I agree with that too. This is no mere highway. It’s a costly, unwise, unsafe boondoggle.
Much of the roadway is atop near-continuous bridges shaded by the steep cliffs that freeze up long before ground-based roadway freezes. The problem is compounded by the moisture of the river which is always alongside or even right under the road. As drivers fight to hang onto the slippery road, the freezing highway twists and winds.
The most unsafe thing is that stuff is always falling onto the road from those cliffs. Stuff perched on cliffs does that. A bowling ball-size rock freefalling a few hundred feet has the kinetic energy of a cannonball. It knocks a car off the road, or goes right through it at dismembering, bisecting, decapitating velocities. Boulders are even worse.
Mud slides are more frequent than boulders. They often close the road for hours or days while heavy equipment cleans up debris that can be a dozen feet thick.
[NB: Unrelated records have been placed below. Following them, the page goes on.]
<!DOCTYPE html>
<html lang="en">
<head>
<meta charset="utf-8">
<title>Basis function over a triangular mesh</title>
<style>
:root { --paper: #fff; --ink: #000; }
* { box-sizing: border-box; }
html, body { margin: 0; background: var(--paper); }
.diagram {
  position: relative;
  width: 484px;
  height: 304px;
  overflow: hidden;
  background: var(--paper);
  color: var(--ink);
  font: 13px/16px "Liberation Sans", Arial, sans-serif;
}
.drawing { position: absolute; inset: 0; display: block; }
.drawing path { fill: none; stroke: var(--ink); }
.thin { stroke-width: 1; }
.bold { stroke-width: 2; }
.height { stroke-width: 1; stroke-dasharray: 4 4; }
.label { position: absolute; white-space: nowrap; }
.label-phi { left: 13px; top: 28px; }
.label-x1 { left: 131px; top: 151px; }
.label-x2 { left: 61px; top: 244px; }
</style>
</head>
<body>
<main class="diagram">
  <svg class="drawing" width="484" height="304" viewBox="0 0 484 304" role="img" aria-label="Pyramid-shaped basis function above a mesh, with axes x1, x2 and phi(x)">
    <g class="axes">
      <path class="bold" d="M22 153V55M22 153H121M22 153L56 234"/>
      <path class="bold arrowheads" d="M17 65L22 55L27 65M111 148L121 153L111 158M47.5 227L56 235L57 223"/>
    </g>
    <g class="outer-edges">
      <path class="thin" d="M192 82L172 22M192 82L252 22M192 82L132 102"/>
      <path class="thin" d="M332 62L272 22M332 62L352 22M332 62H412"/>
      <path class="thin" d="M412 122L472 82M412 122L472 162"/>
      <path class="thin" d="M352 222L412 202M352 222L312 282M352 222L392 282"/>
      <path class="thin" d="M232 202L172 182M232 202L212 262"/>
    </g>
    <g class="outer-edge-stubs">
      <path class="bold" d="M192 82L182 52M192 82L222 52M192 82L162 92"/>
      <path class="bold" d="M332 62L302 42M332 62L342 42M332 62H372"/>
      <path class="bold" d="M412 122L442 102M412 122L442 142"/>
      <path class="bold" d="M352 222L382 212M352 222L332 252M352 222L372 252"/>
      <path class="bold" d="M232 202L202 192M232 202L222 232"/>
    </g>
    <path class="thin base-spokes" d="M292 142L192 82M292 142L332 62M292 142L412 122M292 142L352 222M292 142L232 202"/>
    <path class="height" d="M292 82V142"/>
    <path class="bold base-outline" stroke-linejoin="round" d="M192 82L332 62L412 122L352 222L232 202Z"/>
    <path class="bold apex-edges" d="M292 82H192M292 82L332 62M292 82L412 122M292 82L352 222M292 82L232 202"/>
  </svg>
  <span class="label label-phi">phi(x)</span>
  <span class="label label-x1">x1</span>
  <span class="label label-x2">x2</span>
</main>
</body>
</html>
That’s the current situation. Mudslides caused by recent heavy rains have blocked hundreds of yards of roadway at multiple points. The highway has been closed yet again, for two weeks and counting, and they say it’ll stay that way “indefinitely.” Fortunately, no one was killed this time, but traffic is being re-routed far to the north for a 4-hour delay.
Weather extremes are not exactly unusual in the heart of the Rocky Mountains. This has happened before and it will happen again. More people will be killed. Running a 4-lane interstate highway through a rugged and spectacular mountain canyon was a bad choice. Mother Nature has a way of exacting her revenge.
Especially when they had another choice. Instead of tackling the canyon, they could have gone up and over. South of the canyon is Cottonwood Pass, a relatively low elevation pass connecting I-70 with Highway 82 a few miles from Glenwood Springs. (This is not to be confused with a different and much higher pass also called Cottonwood, near Buena Vista.) The terrain is not exactly like western Kansas, but it’s far more moderate than Glenwood Canyon.
They did something similar to the east as I-70 enters the mountains from Denver. The old wagon road went up Clear Creek Canyon. They wisely decided not to engineer an expensive and unsafe 4-lane (which is now a 6-lane) highway up the same route, but to instead go up and over the nearby hills.
Given that Glenwood Canyon is far more rugged than Clear Creek Canyon, it’s puzzling that they didn’t make the same up-and-over choice there. I suspect they wanted an engineering challenge. Maybe there was some public works cronyism or corruption.
They did get their engineering challenge. The rest of us got a big bill, a destroyed canyon, unreliable travel and life-threatening drives.
Perhaps there’s a lesson for today’s infrastructure legislation. Sometimes the most expensive alternative is also the most destructive and unsafe one. Sometimes common sense is better than marvelous engineering.